* Required action
Copy each line below that has "opacity".

==*==

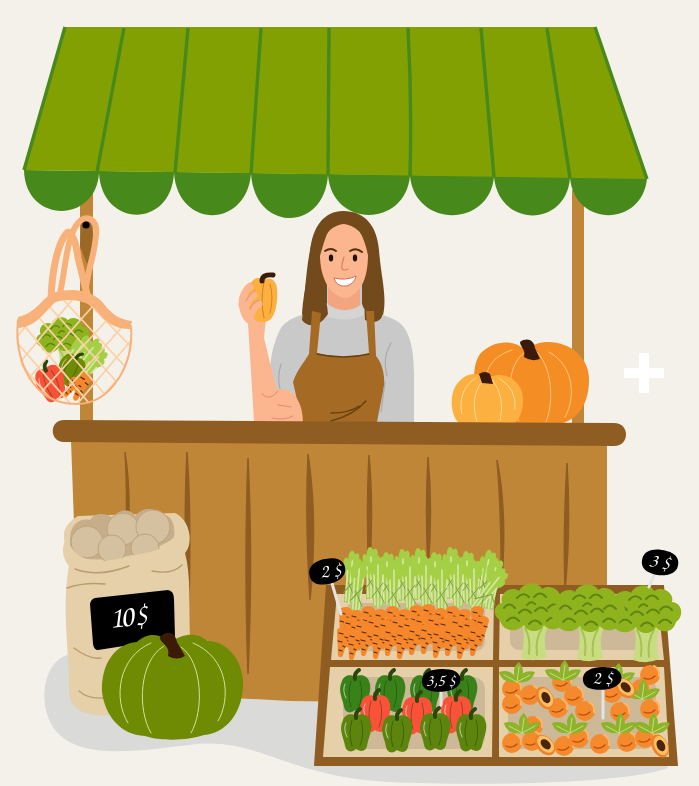
<!DOCTYPE html>
<html lang="en">
<head>
<meta charset="utf-8">
<title>Vegetable market stall</title>
<style>
:root{--paper:#f4f1ea;--shadow:#dadad8;--awning:#83a003;--awning-dark:#47891b;--wood:#c08638;--wood-dark:#8f5d22;--beige:#e5d0a9;--beige-dark:#cdb998;--orange:#f58d25;--yellow:#fbb040;--olive:#6f8a03;--olive-dark:#4d6a05;--leaf:#8fb31c;--lime:#c3d876;--red:#fa5238;--skin:#fbb690;--hair:#734a1b;--apron:#a56a23;--shirt:#c9c9c9;--net:#f8b178;--ink:#000;--stem:#3b1a08}
html,body{margin:0;background:var(--paper)}
body{width:699px;height:786px;overflow:hidden}
svg{display:block}
.line{fill:none;stroke-linecap:round;stroke-linejoin:round}
.price{font-family:"TeX Gyre Chorus",cursive;fill:#fff;text-anchor:middle}
</style>
</head>
<body>
<svg width="699" height="786" viewBox="0 0 699 786" role="img" aria-label="Woman selling vegetables at a market stall">
<defs>
<g id="celery">
<path d="M-5 50 -4 12 4 12 5 50Z" fill="#a9cb5c"/>
<path d="M-8 15C-10 5-6 3-4 7-5-2 0-5 2 1 6-3 8 4 6 7 10 8 9 14 6 17L3 28-4 28Z" fill="#a5cf45"/>
<path class="line" d="M0 50V8M-3 48-4 18M3 48 5 18" stroke="#d8e8a4" stroke-width="1.6"/>
<path class="line" d="M-6 40 5 26M6 45-2 30" stroke="#7ba23a"/>
</g>
<g id="carrot">
<path d="M-4 1C0-4 9-2 9 3L2 26C1 29-2 29-3 26Z" fill="#f6872a"/>
<path class="line" d="M-2 4 2 5M4 8 7 9M-3 12 1 13M2 17 4 18M-2 21 1 22" stroke="#4c2b10" stroke-width="1.2"/>
</g>
<g id="broccoli">
<path d="M-17 30C-6 41-9 57-12 72Q2 77 14 71C11 55 9 44 23 31Z" fill="#c9dc82"/>
<path class="line" d="M-4 68Q-2 52-8 42M4 69Q2 53 9 42" stroke="#a6c254" stroke-width="2"/>
<path d="M-33 34C-43 28-37 17-31 17-34 5-20 0-14 5-9-5 6-4 9 3 17-3 30 5 27 14 38 15 39 29 31 34 28 46 15 45 11 39 6 48-6 46-9 39-17 48-31 45-33 34Z" fill="#8fb31c"/>
<path class="line" d="M-29 22q5-7 11 0M-16 12q6-7 12-1M1 11q6-7 12 0M15 22q6-7 12 0M-14 27q6-7 12 0M2 25q6-7 12 0M-26 35q6-7 12 0M-4 38q6-7 12 0M14 35q6-7 12 0M-6 19q4-5 8-1" stroke="#5f8613" stroke-width="2"/>
</g>
<g id="pepper">
<path d="M-13 5C-11-1-4-2 0 1 4-2 12-1 14 5 18 14 12 23 11 31 9 38 3 36 0 34-4 38-10 37-11 31-12 23-18 15-13 5Z"/>
<path class="line" d="M-4 5Q-8 18-4 31M5 5Q9 18 4 31" stroke="#173b08" stroke-opacity=".45"/>
<path class="line" d="M-10 8Q-13 14-9 22" stroke="#fff" stroke-opacity=".6"/>
<path class="line" d="M0 3Q-1-3 4-6" stroke="#2c470b" stroke-width="4"/>
</g>
<g id="apricot"><circle r="10" fill="#f58a2c"/><path class="line" d="M-6 3Q0 6 5 1" stroke="#b84d10" stroke-width="1.3"/><path d="M4-9Q10-6 9 1" class="line" stroke="#fcb668" stroke-width="2"/></g>
<g id="half"><ellipse rx="8" ry="12" fill="#f0802a"/><ellipse cx="1" rx="6.5" ry="10" fill="#fcc061"/><ellipse cx="1" rx="4" ry="6" fill="#4b240d"/></g>
<g id="sprig"><path d="M0 6C-12 8-17 1-18-4-8-7-1-2 0 6ZM0 6C-6-5-2-11 2-14 8-7 7 1 0 6ZM0 6C3-4 11-6 18-4 15 4 9 8 0 6Z" fill="#8db32a"/><path class="line" d="M0 6-13-1M0 6 2-9M0 6 13-1" stroke="#c9dc82"/></g>
<g id="dollar-tag"><path d="M-18 1C-18-9-7-13 4-12 15-12 20-5 18 3 15 11 4 14-5 13-14 12-18 8-18 1Z"/></g>
<clipPath id="net-shape"><path d="M18 318C40 314 44 297 58 294 78 290 92 296 104 309 114 320 124 323 131 325 136 359 115 404 76 404 34 405 10 366 18 318Z"/></clipPath>
</defs>

<rect width="699" height="786" fill="var(--paper)"/>

<path id="ground-shadow" d="M70 654C42 661 38 704 53 727 77 763 143 750 197 744 262 739 288 777 390 782 480 786 625 784 668 768L640 700 300 640Z" fill="var(--shadow)"/>

<g id="posts" fill="var(--wood)"><rect x="80" y="190" width="13" height="232"/><rect x="572" y="190" width="12" height="234"/></g>

<g id="awning">
<path d="M24 170C25 224 96 224 99 173 102 228 171 229 174 173 178 229 246 229 251 174 255 232 324 233 328 175 332 228 405 228 410 176 415 228 489 228 494 177 499 228 566 228 570 178 575 228 643 227 647 178Z" fill="var(--awning-dark)"/>
<path d="M65 27H595L647 179 24 170Z" fill="var(--awning)"/>
<path class="line" d="M65 27 24 170M124 28 97 172M188 28 175 173M261 28 251 174M329 28 328 175M408 28Q412 100 410 176M481 28 494 177M547 28 570 178M595 27 647 179" stroke="var(--awning-dark)" stroke-width="3.4" style="stroke-linecap:butt"/>
</g>

<g id="net-bag">
<path d="M81 222 90 218 95 243 87 264 80 246Z" fill="var(--wood-dark)" opacity=".75"/>
<path class="line" d="M51 299C52 269 58 244 66 234 70 228 76 240 78 258L87 294" stroke="var(--net)" stroke-width="7"/>
<path class="line" d="M60 294C66 264 67 236 78 223 87 213 98 220 96 235 94 260 87 269 85 296" stroke="var(--net)" stroke-width="6"/>
<circle cx="86" cy="225" r="3.6"/>
<g id="bag-vegetables">
<use href="#broccoli" transform="translate(61 319) rotate(-8) scale(.72)"/>
<g transform="translate(94 343) rotate(38)"><use href="#celery" x="-8"/><use href="#celery" x="2" y="-4"/><use href="#celery" x="12"/></g>
<use href="#pepper" transform="translate(77 357) rotate(28) scale(.85)" fill="var(--olive)"/>
<use href="#pepper" transform="translate(45 368) rotate(-22) scale(.95)" fill="var(--red)"/>
<use href="#carrot" transform="translate(84 374) rotate(18)"/><use href="#carrot" transform="translate(75 378) rotate(28) scale(.8)"/>
</g>
<g clip-path="url(#net-shape)"><path class="line" d="M-10 312 76 410M6 304 93 408M22 298 108 398M40 296 122 388M58 294 132 374M76 290 140 356M0 340 60 410M60 288 5 350M82 288 12 372M100 298 22 386M116 310 36 398M130 318 52 406M140 330 72 410M142 352 92 408" stroke="#fbd1a6" stroke-width="1.8"/></g>
<path class="line" d="M18 320C14 358 31 404 76 404 112 404 134 364 131 326" stroke="var(--net)" stroke-width="2"/>
<path d="M18 317C39 312 42 296 56 292 75 287 94 291 104 304 113 316 122 320 132 321L130 329C114 329 106 322 97 311 87 299 66 298 56 302 45 310 39 326 18 328Z" fill="var(--net)"/>
</g>

<g id="seller">
<path d="M302 323C301 300 309 276 310 253 312 226 325 211 343 211 365 211 377 226 379 250 381 279 389 301 381 322Z" fill="var(--hair)"/>
<path d="M327 285H362V308C375 313 384 314 397 321 410 329 414 350 414 375V422H275C266 389 268 351 281 328 289 316 309 313 327 309Z" fill="var(--shirt)"/>
<path d="M328 282H360V308Q345 318 328 308Z" fill="#f2a57e"/>
<path d="M326 303Q344 317 362 304L366 314Q345 325 322 314Z" fill="#d4d4d4"/>
<path d="M320 251C322 235 332 225 344 224 358 226 367 237 368 254 368 275 363 292 347 298 331 298 319 279 320 251Z" fill="var(--skin)"/>
<path d="M344 217C327 225 326 237 320 256 319 279 327 297 328 314 318 329 307 327 302 320 306 290 306 239 322 220Z" fill="var(--hair)"/>
<path d="M344 217C357 222 364 236 368 255 369 281 363 298 365 320 377 325 384 319 382 311 383 280 379 231 362 218Z" fill="var(--hair)"/>
<path class="line" d="M325 251Q331 247 336 251M350 251Q356 247 362 252" stroke="#51300f" stroke-width="2"/>
<ellipse cx="331" cy="258" rx="2.2" ry="3.4" fill="#20130a"/><ellipse cx="355" cy="258" rx="2.2" ry="3.4" fill="#20130a"/>
<path class="line" d="M344 257Q341 266 342 269 345 271 348 269" stroke="#d9805b" stroke-width="1.2"/>
<path d="M334 278Q346 281 356 276C354 288 337 290 334 278Z" fill="#fff" stroke="#d76b52"/>
<path d="M312 311 321 313 317 353C337 358 354 358 369 353L366 311 374 311 376 356C384 365 385 381 384 386L377 422H302L293 382C297 370 303 364 309 354Z" fill="var(--apron)"/>
<path class="line" d="M317 354Q344 360 369 354M331 421Q354 415 366 401M331 413Q350 413 359 406" stroke="#68410f" stroke-width="1.4"/>
<path class="line" d="M391 343Q382 358 387 376M281 364Q277 378 280 389M385 382 381 412" stroke="#aaa" stroke-width="1.2"/>
<path d="M254 422C252 388 250 356 248 324 241 319 238 308 239 298 243 287 248 280 254 283L265 294 266 318 264 338C269 358 273 377 278 390 294 386 303 404 303 422Z" fill="var(--skin)"/>
<path class="line" d="M262 394Q270 402 278 391M272 418Q284 421 293 416M278 405 291 407" stroke="#df8d69"/>
<g id="held-pepper"><path d="M251 283C255 276 261 278 264 280 270 276 277 281 277 289 278 300 276 313 271 319 266 324 255 323 252 316 247 304 247 292 251 283Z" fill="var(--yellow)"/><path class="line" d="M264 282Q260 300 264 318M270 284Q274 297 270 313" stroke="#d6831d"/><path class="line" d="M262 281Q262 274 273 275" stroke="var(--stem)" stroke-width="5"/></g>
<path class="line" d="M242 305Q243 291 250 287M245 310Q247 300 254 295M250 318Q253 307 259 304" stroke="var(--skin)" stroke-width="7"/>
<path class="line" d="M246 301Q249 294 255 291M250 309Q252 303 259 300" stroke="#df8d69"/>
</g>

<g id="counter-pumpkins">
<path d="M525 350C549 331 590 348 589 380 589 407 575 424 552 425H497C475 413 468 371 480 354 493 340 514 339 525 350Z" fill="var(--orange)"/>
<path class="line" d="M525 352C505 366 507 405 519 421M537 352C554 370 553 405 546 422M549 352C576 367 575 400 565 417M512 350C490 357 485 371 484 390" stroke="#ffc27d"/>
<path d="M524 357C526 349 520 347 520 342 527 337 534 340 535 348L540 359Q531 362 524 357Z" fill="var(--stem)"/>
<path d="M486 379C504 368 524 382 523 401 523 413 518 424 509 425H461C451 418 449 399 455 387 464 372 478 371 486 379Z" fill="var(--yellow)"/>
<path class="line" d="M484 380C472 390 473 412 477 421M492 380C504 394 502 412 500 420M476 378C462 386 459 402 462 414M500 379Q517 389 515 409" stroke="#ffdc99"/>
<path d="M482 383 479 374Q485 370 490 374L493 384Z" fill="var(--stem)"/>
</g>

<g id="counter">
<path d="M71 440H607V705L290 701 80 690Z" fill="var(--wood)"/>
<path d="M125 452Q133 505 125 560 128 500 125 452ZM187 452Q192 520 188 640 183 530 187 452ZM248 458Q253 560 248 674 244 560 248 458ZM308 454Q318 520 310 600 305 520 308 454ZM369 455Q374 510 369 580 366 510 369 455ZM428 457Q433 510 428 570 425 510 428 457ZM497 460Q508 515 501 590 502 520 497 460ZM567 463Q571 530 565 590 563 530 567 463Z" fill="var(--wood-dark)" stroke="var(--wood-dark)" stroke-width="1.5"/>
<path d="M64 420 614 423C630 423 630 446 614 446L64 442C49 442 49 420 64 420Z" fill="var(--wood-dark)"/>
</g>

<g id="potato-sack">
<path d="M72 552C59 540 62 525 78 516L175 513C190 520 194 543 185 553 191 575 189 605 190 640L185 690 110 715C82 717 69 708 69 690 70 648 59 602 72 552Z" fill="var(--beige)"/>
<path d="M70 540C70 522 82 518 90 520 96 511 108 514 113 518 119 508 131 509 135 516 145 505 158 509 160 515 171 513 176 524 174 538 150 555 98 566 70 555Z" fill="#c6ae8b"/>
<g fill="#d5c0a0" stroke="#bda47f"><circle cx="87" cy="542" r="16"/><circle cx="123" cy="529" r="16"/><circle cx="153" cy="527" r="17"/><circle cx="112" cy="549" r="14"/><circle cx="145" cy="548" r="14"/></g>
<path d="M66 538C79 568 105 562 126 557 148 551 169 555 181 523 195 540 188 552 179 559 146 561 110 580 74 571 63 562 60 551 66 538Z" fill="var(--beige)"/>
<path class="line" d="M75 569C96 577 116 571 129 566M67 588Q84 582 105 584M152 571Q172 575 182 565M74 648Q90 660 101 658M79 691Q88 699 103 698" stroke="#b99d70" stroke-width="1.4"/>
<path d="M95 598 168 590Q174 591 174 599L175 638 98 650Q94 650 93 644L90 604Q91 599 95 598Z"/>
<text class="price" x="129" y="626" font-size="31" transform="rotate(-6 129 620)" textLength="39">10 $</text>
</g>

<g id="green-pumpkin">
<path d="M170 643C184 632 199 633 207 641 230 641 245 665 243 688 241 714 226 733 204 735 187 741 159 741 145 736 120 735 105 715 102 692 101 665 114 644 137 642 148 631 162 634 170 643Z" fill="var(--olive)"/>
<path class="line" d="M164 646C139 660 137 710 151 733M151 643C118 657 113 699 128 723M181 647C203 662 204 711 191 733M193 643C229 658 231 699 218 721" stroke="#d7df9b"/>
<path d="M168 656C171 645 159 643 160 637 167 630 175 632 177 642L185 656Q177 661 168 656Z" fill="var(--stem)"/>
</g>

<g id="crates">
<path d="M326 585H664L678 766H314Z" fill="var(--wood-dark)"/>
<g fill="var(--beige)"><path d="M337 594H494L493 660H331ZM500 594H657L664 660H499ZM330 667H493L492 757H323ZM499 667H664L669 757H499Z"/></g>
<g fill="var(--beige-dark)"><rect x="345" y="603" width="140" height="48" rx="9"/><rect x="510" y="604" width="140" height="46" rx="9"/><rect x="343" y="677" width="142" height="72" rx="12"/><rect x="508" y="677" width="148" height="72" rx="12"/></g>

<g id="celery-bunch">
<g id="celery-row"><use href="#celery" transform="translate(353 553) rotate(5)"/><use href="#celery" x="371" y="549"/><use href="#celery" x="387" y="554"/><use href="#celery" x="403" y="551"/><use href="#celery" x="419" y="550"/><use href="#celery" x="435" y="554"/><use href="#celery" x="451" y="549"/><use href="#celery" x="467" y="553"/><use href="#celery" transform="translate(490 552) rotate(10)"/></g>
<use href="#celery-row" x="7" y="8"/>
<use href="#celery" transform="translate(504 571) rotate(38)"/>
</g>
<g id="carrots">
<g id="carrot-row"><use href="#carrot" x="343" y="609"/><use href="#carrot" x="354" y="612"/><use href="#carrot" x="366" y="608"/><use href="#carrot" x="378" y="611"/><use href="#carrot" x="390" y="608"/><use href="#carrot" x="402" y="611"/><use href="#carrot" x="414" y="607"/><use href="#carrot" x="426" y="606"/><use href="#carrot" x="438" y="610"/><use href="#carrot" x="450" y="608"/><use href="#carrot" x="462" y="611"/><use href="#carrot" x="475" y="608"/></g>
<use href="#carrot-row" x="5" y="10"/><use href="#carrot-row" x="-2" y="20"/>
</g>
<g id="broccoli-row"><use href="#broccoli" x="533" y="586"/><use href="#broccoli" x="645" y="588"/><use href="#broccoli" x="589" y="587"/></g>

<g id="peppers">
<g fill="#398119"><use href="#pepper" x="355" y="676"/><use href="#pepper" x="390" y="676"/><use href="#pepper" x="425" y="676"/><use href="#pepper" x="462" y="676"/></g>
<g fill="var(--red)"><use href="#pepper" x="375" y="696"/><use href="#pepper" x="417" y="698"/><use href="#pepper" x="456" y="697"/></g>
<g fill="#5d850d"><use href="#pepper" x="356" y="715"/><use href="#pepper" x="397" y="716"/><use href="#pepper" x="435" y="714"/><use href="#pepper" x="471" y="715"/></g>
</g>

<g id="apricots">
<g id="apricot-row"><use href="#apricot" x="512" y="689"/><use href="#apricot" x="530" y="695"/><use href="#apricot" x="562" y="682"/><use href="#apricot" x="574" y="696"/><use href="#apricot" x="612" y="693"/><use href="#apricot" x="641" y="689"/></g>
<use href="#apricot" x="650" y="675"/><use href="#apricot" x="512" y="704"/><use href="#apricot" x="558" y="708"/><use href="#apricot" x="585" y="711"/><use href="#apricot" x="620" y="712"/><use href="#apricot" x="650" y="709"/>
<use href="#apricot" x="533" y="726"/><use href="#apricot" x="512" y="743"/><use href="#apricot" x="532" y="741"/><use href="#apricot" x="564" y="746"/><use href="#apricot" x="579" y="738"/><use href="#apricot" x="600" y="744"/><use href="#apricot" x="627" y="742"/><use href="#apricot" x="645" y="738"/>
<use href="#sprig" x="517" y="676"/><use href="#sprig" x="563" y="674"/><use href="#sprig" x="642" y="693"/><use href="#sprig" x="522" y="727"/><use href="#sprig" x="570" y="727"/><use href="#sprig" x="619" y="727"/><use href="#sprig" x="652" y="727"/><use href="#sprig" x="617" y="677"/>
<use href="#half" transform="translate(545 698) rotate(-28)"/><use href="#half" transform="translate(625 688) rotate(-45)"/><use href="#half" transform="translate(545 745) rotate(-45)"/><use href="#half" transform="translate(660 746) rotate(-25)"/>
</g>
</g>

<g id="price-tags">
<path class="line" d="M331 580 341 614M656 570 649 587M441 690V705M603 686V718" stroke="#e4e4e4" stroke-width="3"/>
<use href="#dollar-tag" transform="translate(327 571) rotate(-8)"/><use href="#dollar-tag" transform="translate(660 562) rotate(12)"/><use href="#dollar-tag" transform="translate(441 680) scale(1.06 .9)"/><use href="#dollar-tag" transform="translate(602 678) scale(1.06 .9)"/>
<text class="price" x="331" y="577" font-size="20" transform="rotate(-6 331 571)">2 $</text>
<text class="price" x="660" y="568" font-size="20" transform="rotate(10 660 562)">3 $</text>
<text class="price" x="441" y="686" font-size="17">3,5 $</text>
<text class="price" x="603" y="684" font-size="19">2 $</text>
</g>

<path id="plus" d="M639 353H649V368H664V378H649V393H639V378H624V368H639Z" fill="#fff"/>
</svg>
</body>
</html>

==*==

* Response below
<path class="line" d="M-4 5Q-8 18-4 31M5 5Q9 18 4 31" stroke="#173b08" stroke-opacity=".45"/>
<path class="line" d="M-10 8Q-13 14-9 22" stroke="#fff" stroke-opacity=".6"/>
<path d="M81 222 90 218 95 243 87 264 80 246Z" fill="var(--wood-dark)" opacity=".75"/>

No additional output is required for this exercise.